# WHAT YOU ARE ASKED TO DO
Without changing a single word, restate the entries below.

# SOURCE MATERIAL
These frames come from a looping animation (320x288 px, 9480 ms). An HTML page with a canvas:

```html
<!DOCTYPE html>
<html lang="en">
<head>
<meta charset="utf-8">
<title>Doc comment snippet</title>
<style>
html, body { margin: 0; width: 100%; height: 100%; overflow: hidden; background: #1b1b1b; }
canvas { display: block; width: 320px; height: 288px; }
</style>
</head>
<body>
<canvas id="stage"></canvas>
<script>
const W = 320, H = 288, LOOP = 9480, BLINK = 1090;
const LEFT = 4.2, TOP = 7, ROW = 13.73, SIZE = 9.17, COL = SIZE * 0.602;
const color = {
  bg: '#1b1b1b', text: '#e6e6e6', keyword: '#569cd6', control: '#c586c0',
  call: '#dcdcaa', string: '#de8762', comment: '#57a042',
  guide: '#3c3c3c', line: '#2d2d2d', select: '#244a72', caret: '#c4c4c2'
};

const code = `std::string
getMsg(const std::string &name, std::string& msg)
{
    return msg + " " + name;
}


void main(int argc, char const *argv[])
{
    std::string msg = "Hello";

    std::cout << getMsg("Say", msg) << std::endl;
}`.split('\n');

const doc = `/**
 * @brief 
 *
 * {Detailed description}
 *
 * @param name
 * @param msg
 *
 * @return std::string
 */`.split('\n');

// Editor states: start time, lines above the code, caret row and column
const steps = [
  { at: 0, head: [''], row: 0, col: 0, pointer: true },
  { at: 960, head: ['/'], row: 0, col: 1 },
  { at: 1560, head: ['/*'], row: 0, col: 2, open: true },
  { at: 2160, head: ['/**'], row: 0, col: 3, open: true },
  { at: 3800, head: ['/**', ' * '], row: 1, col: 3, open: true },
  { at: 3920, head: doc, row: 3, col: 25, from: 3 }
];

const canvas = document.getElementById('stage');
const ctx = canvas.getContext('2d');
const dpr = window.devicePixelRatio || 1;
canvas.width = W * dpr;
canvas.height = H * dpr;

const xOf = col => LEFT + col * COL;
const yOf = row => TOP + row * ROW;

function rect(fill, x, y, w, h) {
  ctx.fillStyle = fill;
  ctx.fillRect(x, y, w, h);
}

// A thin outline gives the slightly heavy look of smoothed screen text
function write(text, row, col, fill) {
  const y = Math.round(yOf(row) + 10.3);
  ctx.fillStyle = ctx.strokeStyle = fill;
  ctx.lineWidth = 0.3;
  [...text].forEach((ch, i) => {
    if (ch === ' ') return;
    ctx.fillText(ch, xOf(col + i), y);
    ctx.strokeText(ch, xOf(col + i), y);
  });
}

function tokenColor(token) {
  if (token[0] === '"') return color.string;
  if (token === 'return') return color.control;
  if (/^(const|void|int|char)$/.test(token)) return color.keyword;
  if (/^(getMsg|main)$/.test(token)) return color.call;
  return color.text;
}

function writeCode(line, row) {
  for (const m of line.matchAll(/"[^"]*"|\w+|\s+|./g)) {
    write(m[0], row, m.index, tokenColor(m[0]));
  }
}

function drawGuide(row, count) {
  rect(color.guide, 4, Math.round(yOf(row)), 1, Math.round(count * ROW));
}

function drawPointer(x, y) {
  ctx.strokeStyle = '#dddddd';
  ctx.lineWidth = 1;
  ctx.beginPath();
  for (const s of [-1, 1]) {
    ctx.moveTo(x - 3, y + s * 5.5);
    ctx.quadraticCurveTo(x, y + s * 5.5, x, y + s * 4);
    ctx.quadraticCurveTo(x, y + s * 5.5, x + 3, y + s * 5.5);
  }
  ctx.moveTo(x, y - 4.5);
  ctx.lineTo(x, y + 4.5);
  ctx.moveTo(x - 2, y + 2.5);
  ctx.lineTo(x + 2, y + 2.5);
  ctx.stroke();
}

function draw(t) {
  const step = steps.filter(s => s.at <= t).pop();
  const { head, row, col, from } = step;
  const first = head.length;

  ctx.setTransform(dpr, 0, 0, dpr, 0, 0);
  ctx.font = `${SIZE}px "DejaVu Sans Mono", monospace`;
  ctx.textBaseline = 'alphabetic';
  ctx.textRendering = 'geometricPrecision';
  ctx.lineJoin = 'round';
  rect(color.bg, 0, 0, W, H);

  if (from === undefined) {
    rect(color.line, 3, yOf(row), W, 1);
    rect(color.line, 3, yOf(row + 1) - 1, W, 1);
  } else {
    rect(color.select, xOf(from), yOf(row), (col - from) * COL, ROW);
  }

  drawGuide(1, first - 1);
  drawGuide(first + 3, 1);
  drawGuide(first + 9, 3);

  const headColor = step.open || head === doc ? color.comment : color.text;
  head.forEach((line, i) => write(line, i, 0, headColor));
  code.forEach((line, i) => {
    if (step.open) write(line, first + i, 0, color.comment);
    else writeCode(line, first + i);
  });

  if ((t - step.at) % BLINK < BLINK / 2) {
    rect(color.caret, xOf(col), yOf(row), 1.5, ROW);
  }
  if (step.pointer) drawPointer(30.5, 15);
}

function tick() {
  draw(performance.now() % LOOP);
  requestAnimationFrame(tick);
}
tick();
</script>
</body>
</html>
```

# EXERCISE RESULT
These frames come from a looping animation (320x288 px, 9480 ms). An HTML page with a canvas:

```html
<!DOCTYPE html>
<html lang="en">
<head>
<meta charset="utf-8">
<title>Doc comment snippet</title>
<style>
html, body { margin: 0; width: 100%; height: 100%; overflow: hidden; background: #1b1b1b; }
canvas { display: block; width: 320px; height: 288px; }
</style>
</head>
<body>
<canvas id="stage"></canvas>
<script>
const W = 320, H = 288, LOOP = 9480, BLINK = 1090;
const LEFT = 4.2, TOP = 7, ROW = 13.73, SIZE = 9.17, COL = SIZE * 0.602;
const color = {
  bg: '#1b1b1b', text: '#e6e6e6', keyword: '#569cd6', control: '#c586c0',
  call: '#dcdcaa', string: '#de8762', comment: '#57a042',
  guide: '#3c3c3c', line: '#2d2d2d', select: '#244a72', caret: '#c4c4c2'
};

const code = `std::string
getMsg(const std::string &name, std::string& msg)
{
    return msg + " " + name;
}


void main(int argc, char const *argv[])
{
    std::string msg = "Hello";

    std::cout << getMsg("Say", msg) << std::endl;
}`.split('\n');

const doc = `/**
 * @brief 
 *
 * {Detailed description}
 *
 * @param name
 * @param msg
 *
 * @return std::string
 */`.split('\n');

// Editor states: start time, lines above the code, caret row and column
const steps = [
  { at: 0, head: [''], row: 0, col: 0, pointer: true },
  { at: 960, head: ['/'], row: 0, col: 1 },
  { at: 1560, head: ['/*'], row: 0, col: 2, open: true },
  { at: 2160, head: ['/**'], row: 0, col: 3, open: true },
  { at: 3800, head: ['/**', ' * '], row: 1, col: 3, open: true },
  { at: 3920, head: doc, row: 3, col: 25, from: 3 }
];

const canvas = document.getElementById('stage');
const ctx = canvas.getContext('2d');
const dpr = window.devicePixelRatio || 1;
canvas.width = W * dpr;
canvas.height = H * dpr;

const xOf = col => LEFT + col * COL;
const yOf = row => TOP + row * ROW;

function rect(fill, x, y, w, h) {
  ctx.fillStyle = fill;
  ctx.fillRect(x, y, w, h);
}

// A thin outline gives the slightly heavy look of smoothed screen text
function write(text, row, col, fill) {
  const y = Math.round(yOf(row) + 10.3);
  ctx.fillStyle = ctx.strokeStyle = fill;
  ctx.lineWidth = 0.3;
  [...text].forEach((ch, i) => {
    if (ch === ' ') return;
    ctx.fillText(ch, xOf(col + i), y);
    ctx.strokeText(ch, xOf(col + i), y);
  });
}

function tokenColor(token) {
  if (token[0] === '"') return color.string;
  if (token === 'return') return color.control;
  if (/^(const|void|int|char)$/.test(token)) return color.keyword;
  if (/^(getMsg|main)$/.test(token)) return color.call;
  return color.text;
}

function writeCode(line, row) {
  for (const m of line.matchAll(/"[^"]*"|\w+|\s+|./g)) {
    write(m[0], row, m.index, tokenColor(m[0]));
  }
}

function drawGuide(row, count) {
  rect(color.guide, 4, Math.round(yOf(row)), 1, Math.round(count * ROW));
}

function drawPointer(x, y) {
  ctx.strokeStyle = '#dddddd';
  ctx.lineWidth = 1;
  ctx.beginPath();
  for (const s of [-1, 1]) {
    ctx.moveTo(x - 3, y + s * 5.5);
    ctx.quadraticCurveTo(x, y + s * 5.5, x, y + s * 4);
    ctx.quadraticCurveTo(x, y + s * 5.5, x + 3, y + s * 5.5);
  }
  ctx.moveTo(x, y - 4.5);
  ctx.lineTo(x, y + 4.5);
  ctx.moveTo(x - 2, y + 2.5);
  ctx.lineTo(x + 2, y + 2.5);
  ctx.stroke();
}

function draw(t) {
  const step = steps.filter(s => s.at <= t).pop();
  const { head, row, col, from } = step;
  const first = head.length;

  ctx.setTransform(dpr, 0, 0, dpr, 0, 0);
  ctx.font = `${SIZE}px "DejaVu Sans Mono", monospace`;
  ctx.textBaseline = 'alphabetic';
  ctx.textRendering = 'geometricPrecision';
  ctx.lineJoin = 'round';
  rect(color.bg, 0, 0, W, H);

  if (from === undefined) {
    rect(color.line, 3, yOf(row), W, 1);
    rect(color.line, 3, yOf(row + 1) - 1, W, 1);
  } else {
    rect(color.select, xOf(from), yOf(row), (col - from) * COL, ROW);
  }

  drawGuide(1, first - 1);
  drawGuide(first + 3, 1);
  drawGuide(first + 9, 3);

  const headColor = step.open || head === doc ? color.comment : color.text;
  head.forEach((line, i) => write(line, i, 0, headColor));
  code.forEach((line, i) => {
    if (step.open) write(line, first + i, 0, color.comment);
    else writeCode(line, first + i);
  });

  if ((t - step.at) % BLINK < BLINK / 2) {
    rect(color.caret, xOf(col), yOf(row), 1.5, ROW);
  }
  if (step.pointer) drawPointer(30.5, 15);
}

function tick() {
  draw(performance.now() % LOOP);
  requestAnimationFrame(tick);
}
tick();
</script>
</body>
</html>
```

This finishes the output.